A week after the riot, Mr Trump was impeached by the House for incitement of insurrection, but acquitted by the Senate, which was then controlled by his fellow Republicans. He is still seen as holding sway over the party.
Of 10 Republicans who sided with Democrats in the lower chamber vote, two have resigned amid death threats, three others are facing Trump-backed election challenges, and four more have kept a low profile.
Wyoming's Liz Cheney was stripped of her Republican leadership position in the House, but is spearheading the congressional inquiry into the Capitol riot.
National divisions over the invasion of Congress are underscored by BBC interviews with American voters.
James Clark, 69, a life-long Republican voter in Virginia, said: "It was truly shocking. President Trump seemed intent on burning down the house before leaving Washington."

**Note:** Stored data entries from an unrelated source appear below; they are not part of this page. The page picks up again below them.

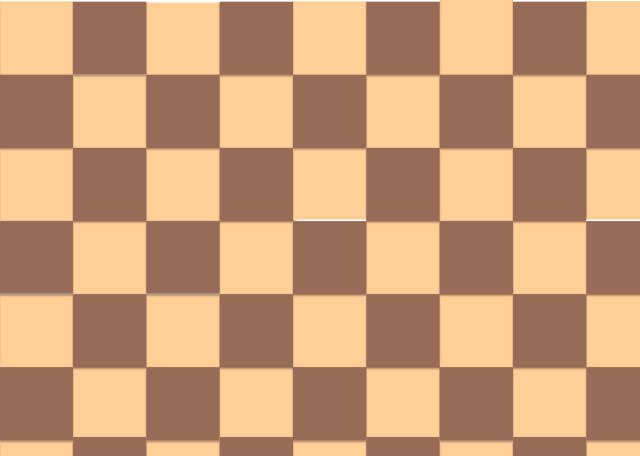
A WebGL 1 fragment shader for this pattern:

```glsl
precision highp float;
uniform vec2 u_resolution;

// Signed distance to the nearest whole number, alternating sign per cell
float cellWave(float x) {
    return abs(mod(x - 0.5, 2.0) - 1.0) - 0.5;
}

// Antialiased coverage of a signed distance, positive inside
float coverage(float dist, float pixel) {
    return clamp(dist / pixel + 0.5, 0.0, 1.0);
}

// Horizontal sliver of given half width
float sliver(float y, float center, float halfWidth, float pixel) {
    return coverage(halfWidth - abs(y - center), pixel);
}

float softBand(float dist, float width) {
    return exp(-dist * dist / (width * width));
}

void main() {
    // Cell units, measured from the top left
    vec2 uv = gl_FragCoord.xy / u_resolution;
    vec2 p = vec2(uv.x * 8.727 + 0.005, (1.0 - uv.y) * 6.233 - 0.023);
    float pixel = 8.727 / u_resolution.x;
    float column = floor(p.x);
    float odd = mod(column, 2.0);

    // Odd columns of the last row sit slightly higher
    float y = max(p.y + 0.045 * odd * step(5.5, p.y), 0.1);

    // Checkerboard
    float side = clamp(2.0 * cellWave(p.x) / pixel, -1.0, 1.0);
    float level = clamp(2.0 * cellWave(y) / pixel, -1.0, 1.0);
    float light = 0.5 + 0.5 * side * level;

    // Shadows cast onto light squares by their dark neighbours
    vec2 f = fract(vec2(p.x, y));
    float shade = 0.36 * softBand(f.y, 0.024) * step(1.0, y);
    shade = max(shade, 0.16 * softBand(min(f.x, 1.0 - f.x), 0.012));
    shade = max(shade, 0.12 * softBand(1.0 - f.y, 0.012));
    vec3 cream = vec3(0.996, 0.812, 0.592) * (1.0 - shade * vec3(0.85, 0.98, 0.9));
    vec3 color = mix(vec3(0.596, 0.42, 0.337), cream, light);

    // Grey seams where shadow falls across a gap
    float evenLeft = (1.0 - odd) * step(column, 2.5);
    float seam = evenLeft * sliver(p.y, 4.0, 0.013, pixel);
    seam = max(seam, step(abs(column - 1.0), 0.5) * sliver(p.y, 1.003, 0.01, pixel));
    color = mix(color, vec3(0.70, 0.63, 0.53), seam);

    // White gaps above every fourth column of the third seam
    float gapColumn = step(mod(column, 4.0), 0.5) * step(3.5, column);
    float gapStart = column < 6.0 ? 0.05 : 0.0;
    float gap = gapColumn * sliver(p.y, 2.988, 0.011, pixel) * coverage(f.x - gapStart, pixel);

    // Uneven white margin along the top
    float rim = (1.0 - odd) * (0.017 * sin(0.76 * column) - 0.006);
    gap = max(gap, coverage(rim - p.y, pixel));
    color = mix(color, vec3(1.0), gap);

    gl_FragColor = vec4(color, 1.0);
}
```
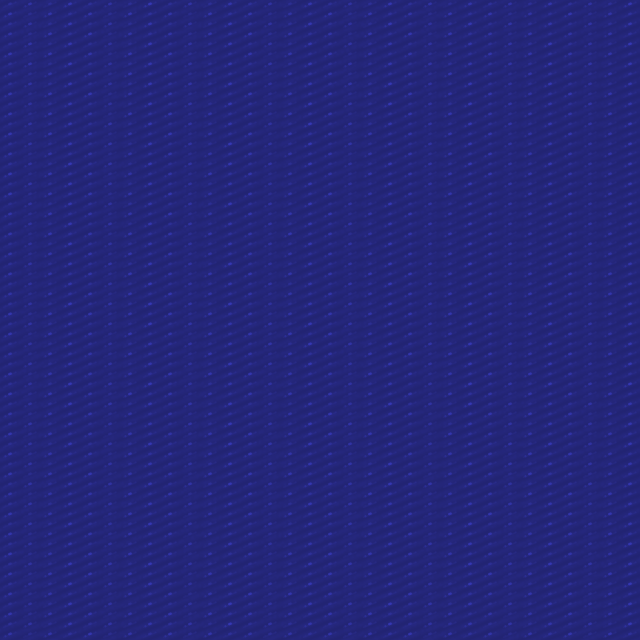
Reproduce this texture procedurally as a WebGL 1 fragment shader.

```glsl
precision highp float;
uniform vec2 u_resolution;

const vec2 GRID = vec2(32.0, 64.0);   // repeats across and down
const vec2 CELL = vec2(16.0, 8.0);    // cell size in thread units
const float GRAIN_CELLS = 256.0;
const float BAND_RISE = 24.0;         // whole bands climbed across the canvas
const float TAU = 6.2831853;

const vec3 BASE_BLUE = vec3(0.138, 0.146, 0.465);
const vec3 BRIGHT_BLUE = vec3(0.205, 0.215, 0.71);

float hash(vec2 p) {
  vec3 q = fract(vec3(p.xyx) * 0.1031);
  q += dot(q, q.yzx + 33.33);
  return fract((q.x + q.y) * q.z);
}

// Value noise that wraps after a whole number of cells
float wrappedNoise(vec2 p, float period) {
  vec2 i = floor(p);
  vec2 f = smoothstep(0.0, 1.0, p - i);
  vec2 a = mod(i, period);
  vec2 b = mod(i + 1.0, period);
  return mix(mix(hash(a), hash(vec2(b.x, a.y)), f.x),
             mix(hash(vec2(a.x, b.y)), hash(b), f.x), f.y);
}

float segmentDistance(vec2 p, vec2 a, vec2 b) {
  vec2 ab = b - a;
  return length(p - a - ab * clamp(dot(p - a, ab) / dot(ab, ab), 0.0, 1.0));
}

float softFill(float dist, float radius, float blur) {
  return 1.0 - smoothstep(radius - blur, radius + blur, dist);
}

// Slanted stitch with a bright knot and two smaller flecks
float stitch(vec2 p, vec2 id, float blur) {
  float wear = mix(0.8, 1.0, hash(id + 17.0));
  float accent = 1.0 - mod(id.x + id.y, 2.0);
  float dash = softFill(segmentDistance(p, vec2(-5.0, -1.9), vec2(4.5, 1.7)), 0.65, blur);
  float knot = softFill(segmentDistance(p, vec2(-0.5, 0.5), vec2(0.5, 0.9)), 1.0, blur);
  float fleck = softFill(length(p - vec2(-3.6, -1.2)), 0.9, blur);
  float tail = softFill(length(p - vec2(4.6, 2.0)), 0.7, blur);
  float light = max(0.24 * dash, mix(0.6, 1.0, accent) * knot);
  light = max(light, mix(0.3, 0.65, accent) * fleck);
  return wear * max(light, 0.35 * tail);
}

// Neighbouring cells contribute where stitches cross a border
float stitches(vec2 uv, float blur) {
  vec2 p = uv * GRID;
  vec2 home = floor(p);
  float light = 0.0;
  for (int y = -1; y <= 1; y++) {
    for (int x = -1; x <= 1; x++) {
      vec2 cell = home + vec2(float(x), float(y));
      vec2 local = (p - cell - vec2(0.5, 0.52)) * CELL;
      light = max(light, stitch(local, mod(cell, GRID), blur));
    }
  }
  return light;
}

void main() {
  vec2 uv = gl_FragCoord.xy / u_resolution;
  vec2 size = GRID * CELL;
  float blur = max(0.5, 0.6 * size.x / u_resolution.x);

  // Diagonal weave and fine cloth grain
  float band = 0.5 + 0.5 * cos(TAU * (GRID.y * uv.y - BAND_RISE * uv.x));
  float grain = wrappedNoise(uv * GRAIN_CELLS, GRAIN_CELLS);
  float light = stitches(uv, blur) * mix(0.8, 1.0, band);
  light = max(light, 0.1 * band * grain);

  vec3 cloth = BASE_BLUE * mix(0.97, 1.02, band);
  gl_FragColor = vec4(mix(cloth, BRIGHT_BLUE, light), 1.0);
}
```
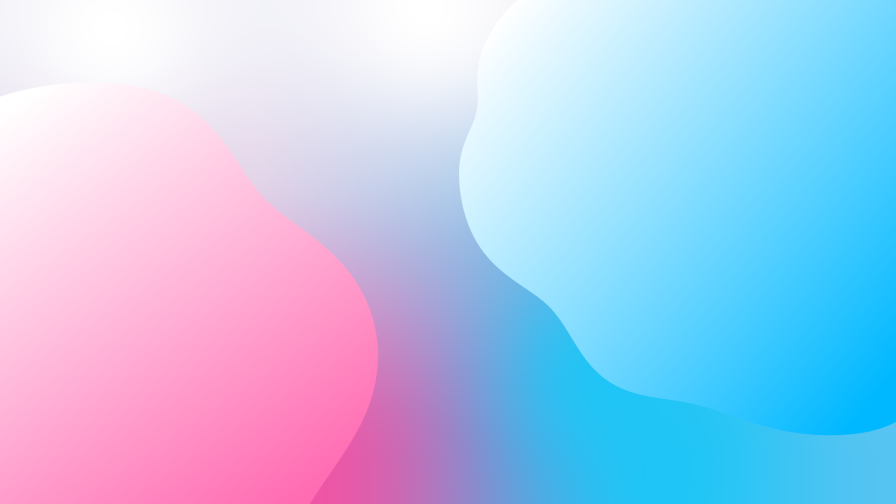
Give the GLSL for this background, as a WebGL 2 fragment shader.

```glsl
#version 300 es
precision highp float;
// Two soft blobs, pink at the lower left and blue at the upper right, over a
// blurred field of white, lilac and cyan. Each blob is a circle whose radius is
// swelled or dented by angle; the field blends three colour rows and round glows.

uniform vec2 u_resolution;
out vec4 fragColor;

const vec3 WHITE      = vec3(1.0);
const vec3 MIST       = vec3(0.945, 0.945, 0.973);
const vec3 LILAC      = vec3(0.870, 0.784, 0.886);
const vec3 STEEL_BLUE = vec3(0.510, 0.745, 0.910);
const vec3 MAGENTA    = vec3(0.941, 0.333, 0.647);
const vec3 CYAN       = vec3(0.118, 0.773, 0.965);
const vec3 SOFT_CYAN  = vec3(0.333, 0.769, 0.949);
const vec3 ROSE       = vec3(1.000, 0.424, 0.698);
const vec3 SKY        = vec3(0.000, 0.722, 1.000);

// Bell curve over an angle in degrees, with its own width on each side
float bell(float angle, float centre, float below, float above) {
    float offset = angle - centre;
    float t = offset / (offset < 0.0 ? below : above);
    return exp(-t * t);
}

// Round glow, 1 at its centre
float glow(vec2 p, vec2 centre, float radius) {
    vec2 d = (p - centre) / radius;
    return exp(-dot(d, d));
}

// Position along the line from a to b, from 0 to 1
float along(vec2 p, vec2 a, vec2 b) {
    vec2 axis = b - a;
    return clamp(dot(p - a, axis) / dot(axis, axis), 0.0, 1.0);
}

// Smooth fill for a signed distance, negative inside
float fill(float distance, float pixel) {
    return 1.0 - smoothstep(-0.75 * pixel, 0.75 * pixel, distance);
}

// Signed distance to the pink blob
float pinkBlob(vec2 p, vec2 centre) {
    vec2 d = p - centre;
    float angle = degrees(atan(d.y, d.x));
    float radius = 0.530
        - 0.110 * bell(angle, 45.5, 28.0, 24.0)
        - 0.042 * bell(angle, -34.0, 22.0, 22.0)
        + 0.029 * bell(angle, 125.0, 22.0, 22.0);
    return length(d) - radius;
}

// Signed distance to the blue blob
float blueBlob(vec2 p, vec2 centre) {
    vec2 d = p - centre;
    float angle = mod(degrees(atan(d.y, d.x)), 360.0);
    float radius = 0.573
        - 0.023 * bell(angle, 138.0, 10.0, 10.0)
        - 0.027 * bell(angle, 169.0, 7.5, 7.5)
        - 0.088 * bell(angle, 217.5, 16.0, 19.0)
        - 0.083 * bell(angle, 258.0, 21.0, 22.5)
        + 0.022 * bell(angle, 300.0, 12.0, 12.0);
    return length(d) - radius;
}

// Blurred field behind the blobs
vec3 field(vec2 p) {
    float depth = 1.0 - p.y;
    vec3 middle = mix(LILAC, STEEL_BLUE, clamp((p.x - 0.51) / 0.555, 0.0, 1.0));
    vec3 bottom = mix(MAGENTA, CYAN, smoothstep(0.60, 1.32, p.x));
    bottom = mix(bottom, SOFT_CYAN, smoothstep(1.30, 1.78, p.x));

    vec3 color = mix(MIST, middle, smoothstep(0.0, 0.556, depth));
    color = mix(color, bottom, smoothstep(0.347, 0.926, depth));
    color = mix(color, CYAN, glow(p, vec2(1.227, 0.259), 0.208));
    color = mix(color, WHITE, glow(p, vec2(0.220, 0.942), 0.185));
    return mix(color, WHITE, glow(p, vec2(0.845, 0.988), 0.185));
}

void main() {
    // Canvas height is one unit
    vec2 p = gl_FragCoord.xy / u_resolution.y;
    float pixel = 1.0 / u_resolution.y;

    vec3 pink = mix(WHITE, ROSE, along(p, vec2(0.046, 0.803), vec2(0.579, 0.005)));
    vec3 blue = mix(WHITE, SKY, along(p, vec2(0.984, 0.954), vec2(1.794, 0.282)));

    vec3 color = field(p);
    color = mix(color, pink, fill(pinkBlob(p, vec2(0.2315, 0.3056)), pixel));
    color = mix(color, blue, fill(blueBlob(p, vec2(1.4815, 0.6759)), pixel));
    fragColor = vec4(color, 1.0);
}
```
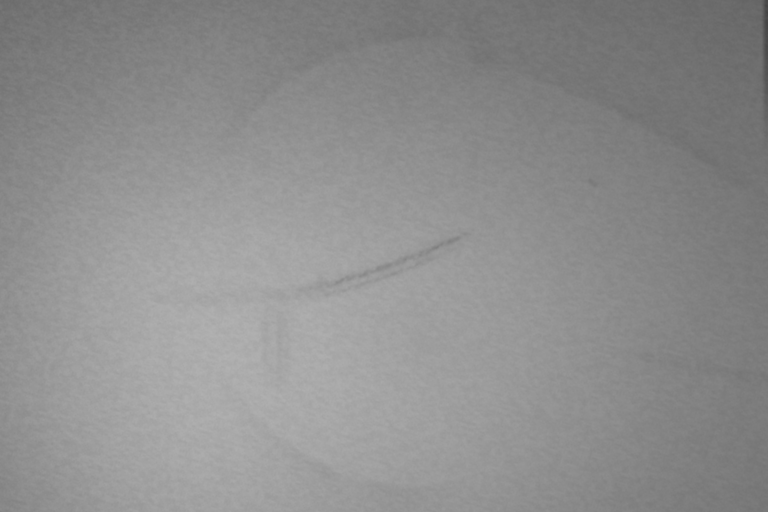
A Shadertoy shader for this texture:

```glsl
#define SHADE 0.37
#define GLOW 0.305
#define GLOW_CENTER vec2(0.42, 0.30)
#define GRAIN_SCALE 150.0
#define GRAIN_DEPTH 0.030
#define ARC_DEPTH 0.036
#define SCUFF_DEPTH 0.075
#define SMEAR_DEPTH 0.035

float hash(vec2 p) {
    vec3 q = fract(vec3(p.xyx) * 0.1031);
    q += dot(q, q.yzx + 33.33);
    return fract((q.x + q.y) * q.z);
}

float noise(vec2 p) {
    vec2 i = floor(p), f = fract(p);
    f = f * f * (3.0 - 2.0 * f);
    return mix(mix(hash(i), hash(i + vec2(1, 0)), f.x),
               mix(hash(i + vec2(0, 1)), hash(i + vec2(1, 1)), f.x), f.y);
}

float fbm(vec2 p) {
    float sum = 0.0, weight = 0.5;
    for (int i = 0; i < 4; i++) {
        sum += weight * noise(p);
        p = mat2(0.8, 0.6, -0.6, 0.8) * p * 2.03 + 17.0;
        weight *= 0.5;
    }
    return sum;
}

// Light pool with a different falloff on each side
float lightPool(vec2 p) {
    vec2 d = p - GLOW_CENTER;
    float sideways = d.x < 0.0 ? 2.7 : 0.87;
    return SHADE + GLOW * exp(-sideways * d.x * d.x - 2.1 * d.y * d.y);
}

// Soft line from a to b, fading towards both ends
float stroke(vec2 p, vec2 a, vec2 b, float width) {
    vec2 along = normalize(b - a), d = p - a;
    float t = dot(d, along) / length(b - a);
    float across = dot(d, vec2(-along.y, along.x)) / width;
    float ends = smoothstep(-0.05, 0.25, t) * smoothstep(1.05, 0.75, t);
    return exp(-across * across) * ends;
}

// Rubbed rim: crisp inside, fading outwards, limited in x
float arcSmear(vec2 p, vec2 center, float radius, vec2 span) {
    float d = length(p - center) - radius;
    float rim = smoothstep(-0.008, 0.012, d) * exp(-max(d, 0.0) / 0.045);
    float ends = smoothstep(span.x, span.x + 0.15, p.x)
               * smoothstep(span.y, span.y - 0.15, p.x);
    return rim * ends * (0.4 + 1.0 * fbm(p * 13.0));
}

// Two parallel tracks with rough hatching, plus a faint tail
float scuff(vec2 p) {
    p.y += 0.35 * (p.x - 0.60) * (0.92 - p.x) - 0.006;
    float tracks = stroke(p, vec2(0.59, 0.425), vec2(0.94, 0.548), 0.006)
                 + 0.6 * stroke(p, vec2(0.60, 0.408), vec2(0.90, 0.515), 0.005)
                 + 0.35 * stroke(p, vec2(0.50, 0.392), vec2(0.95, 0.545), 0.018);
    float hatch = noise(vec2(p.x * 150.0 - p.y * 60.0, p.y * 130.0));
    float tail = stroke(p, vec2(0.26, 0.34), vec2(0.68, 0.445), 0.016);
    return tracks * (0.4 + 0.8 * hatch) + 0.25 * tail;
}

// Broad stains and small marks
float smears(vec2 p) {
    float streaks = 0.3 + 1.1 * noise(vec2(p.x * 110.0, p.y * 9.0));
    float sum = stroke(p, vec2(0.535, 0.42), vec2(0.545, 0.23), 0.026) * streaks;
    sum += 0.5 * stroke(p, vec2(0.91, 0.99), vec2(0.95, 0.85), 0.026);
    sum += 0.5 * stroke(p, vec2(1.18, 0.315), vec2(1.58, 0.245), 0.014) * streaks;
    sum += 0.35 * stroke(p, vec2(0.62, 0.49), vec2(0.63, 0.42), 0.008);
    vec2 stain = (p - vec2(0.79, 0.33)) / vec2(0.13, 0.09);
    sum += 0.5 * exp(-dot(stain, stain));
    sum += 1.3 * stroke(p, vec2(1.147, 0.651), vec2(1.168, 0.634), 0.005);
    return sum;
}

// Fine plaster grain, slightly stretched along a shallow diagonal
float grain(vec2 p) {
    vec2 q = mat2(0.96, 0.28, -0.28, 0.96) * p * GRAIN_SCALE;
    float coarse = noise(q * vec2(0.65, 1.15)) - 0.5;
    float fine = noise(q * 2.1 + 41.0) - 0.5;
    return coarse + 0.7 * fine;
}

void mainImage(out vec4 fragColor, in vec2 fragCoord) {
    vec2 p = fragCoord / iResolution.y;
    float aspect = iResolution.x / iResolution.y;

    float value = lightPool(p) + 0.02 * (fbm(p * 4.0) - 0.47);
    value -= ARC_DEPTH * arcSmear(p, vec2(0.82, 0.486), 0.436, vec2(0.38, 0.92));
    value -= ARC_DEPTH * arcSmear(p, vec2(0.655, -0.363), 1.268, vec2(0.88, 1.52));
    value -= SCUFF_DEPTH * scuff(p) + SMEAR_DEPTH * smears(p);

    // Shadowed strip at the upper right border
    value -= 0.13 * smoothstep(0.014, 0.002, aspect - p.x) * smoothstep(0.65, 0.95, p.y);

    value += GRAIN_DEPTH * grain(p) * mix(1.1, 0.8, p.x / aspect);
    fragColor = vec4(vec3(value), 1.0);
}
```
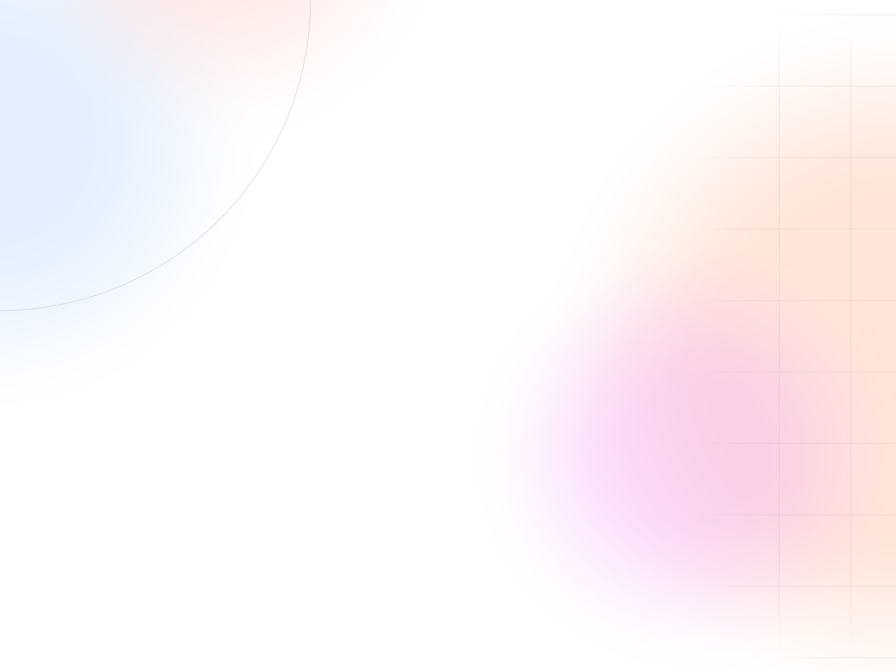
Give the GLSL for this background, as a WebGL 2 fragment shader.

```glsl
#version 300 es
precision highp float;
// Soft pastel discs glow on white, with a thin quarter ring at the upper left
// and a faint fading grid at the right. Discs are blurred distance fields;
// ring and grid are antialiased hairlines. Lengths are in canvas heights.

uniform vec2 u_resolution;
out vec4 outColor;

const vec3 WHITE = vec3(1.0);
const vec3 BLUE = vec3(0.75, 0.86, 1.0);
const vec3 ROSE = vec3(1.0, 0.79, 0.77);
const vec3 PEACH = vec3(1.0, 0.75, 0.63);
const vec3 ORCHID = vec3(0.96, 0.66, 0.99);
const vec3 INK = vec3(0.25, 0.25, 0.32);
const float LINE_WIDTH = 0.00174;

// Coverage of a blurred disc: one inside, zero outside, half at its radius.
float softDisc(vec2 p, vec2 center, float radius, float blur) {
    return 1.0 - smoothstep(radius - blur, radius + blur, length(p - center));
}

// Coverage of a thin line at the given distance, filtered over one pixel.
float hairline(float dist, float width, float pixel) {
    float overlap = (0.5 * (width + pixel) - abs(dist)) / pixel;
    return clamp(overlap, 0.0, min(1.0, width / pixel));
}

// Signed distance to the nearest of evenly spaced lines.
float repeatDistance(float x, float origin, float spacing) {
    return (fract((x - origin) / spacing + 0.5) - 0.5) * spacing;
}

// Grid lines that dissolve to the left and at the ends of the columns.
float fadingGrid(vec2 p, vec2 origin, float spacing, float pixel) {
    float column = hairline(repeatDistance(p.x, origin.x, spacing), LINE_WIDTH, pixel);
    float row = hairline(repeatDistance(p.y, origin.y, spacing), LINE_WIDTH, pixel);
    float ends = smoothstep(0.0, 0.16, p.y) * smoothstep(1.0, 0.84, p.y);
    float rowStart = mix(1.13, 1.02, ends);
    float columnFade = ends * smoothstep(1.06, 1.16, p.x);
    float rowFade = smoothstep(rowStart, rowStart + 0.13, p.x);
    return max(column * columnFade, row * rowFade);
}

void main() {
    float pixel = 1.0 / u_resolution.y;
    vec2 p = gl_FragCoord.xy * pixel;

    // Glows
    vec3 color = WHITE;
    color = mix(color, BLUE, 0.42 * softDisc(p, vec2(-0.017, 0.792), 0.278, 0.15));
    color = mix(color, ROSE, 0.40 * softDisc(p, vec2(0.33, 1.12), 0.21, 0.14));
    color = mix(color, PEACH, 0.40 * softDisc(p, vec2(1.337, 0.462), 0.39, 0.15));
    color = mix(color, ORCHID, 0.38 * softDisc(p, vec2(1.024, 0.323), 0.205, 0.13));

    // Quarter ring and grid
    float ring = hairline(length(p - vec2(0.0, 1.0)) - 0.462, LINE_WIDTH, pixel);
    float grid = fadingGrid(p, vec2(1.1597, 0.978), 0.1063, pixel);
    color = mix(color, INK, 0.12 * ring);
    color = mix(color, INK, 0.06 * grid);

    outColor = vec4(color, 1.0);
}
```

But Trump voter Keri Smith, 42, of Texas, argued that the Black Lives Matter protests were worse.
"We've seen stuff crazier than that happening on a weekly basis for the past two years," she said.
Laura Powers, a disaffected Republican, says she is "still horrified" by what she watched on TV that day.
"It was a horrible, dark day for democracy and it should never ever happen again," she said.
The riot has been described as the worst assault on the Capitol since the War of 1812. It is not the only such attack since that era.
In 1983 a female-led communist group bombed the US Senate. No-one was injured.
One of the co-defendants in that attack had her sentence in another case commuted by US President Bill Clinton.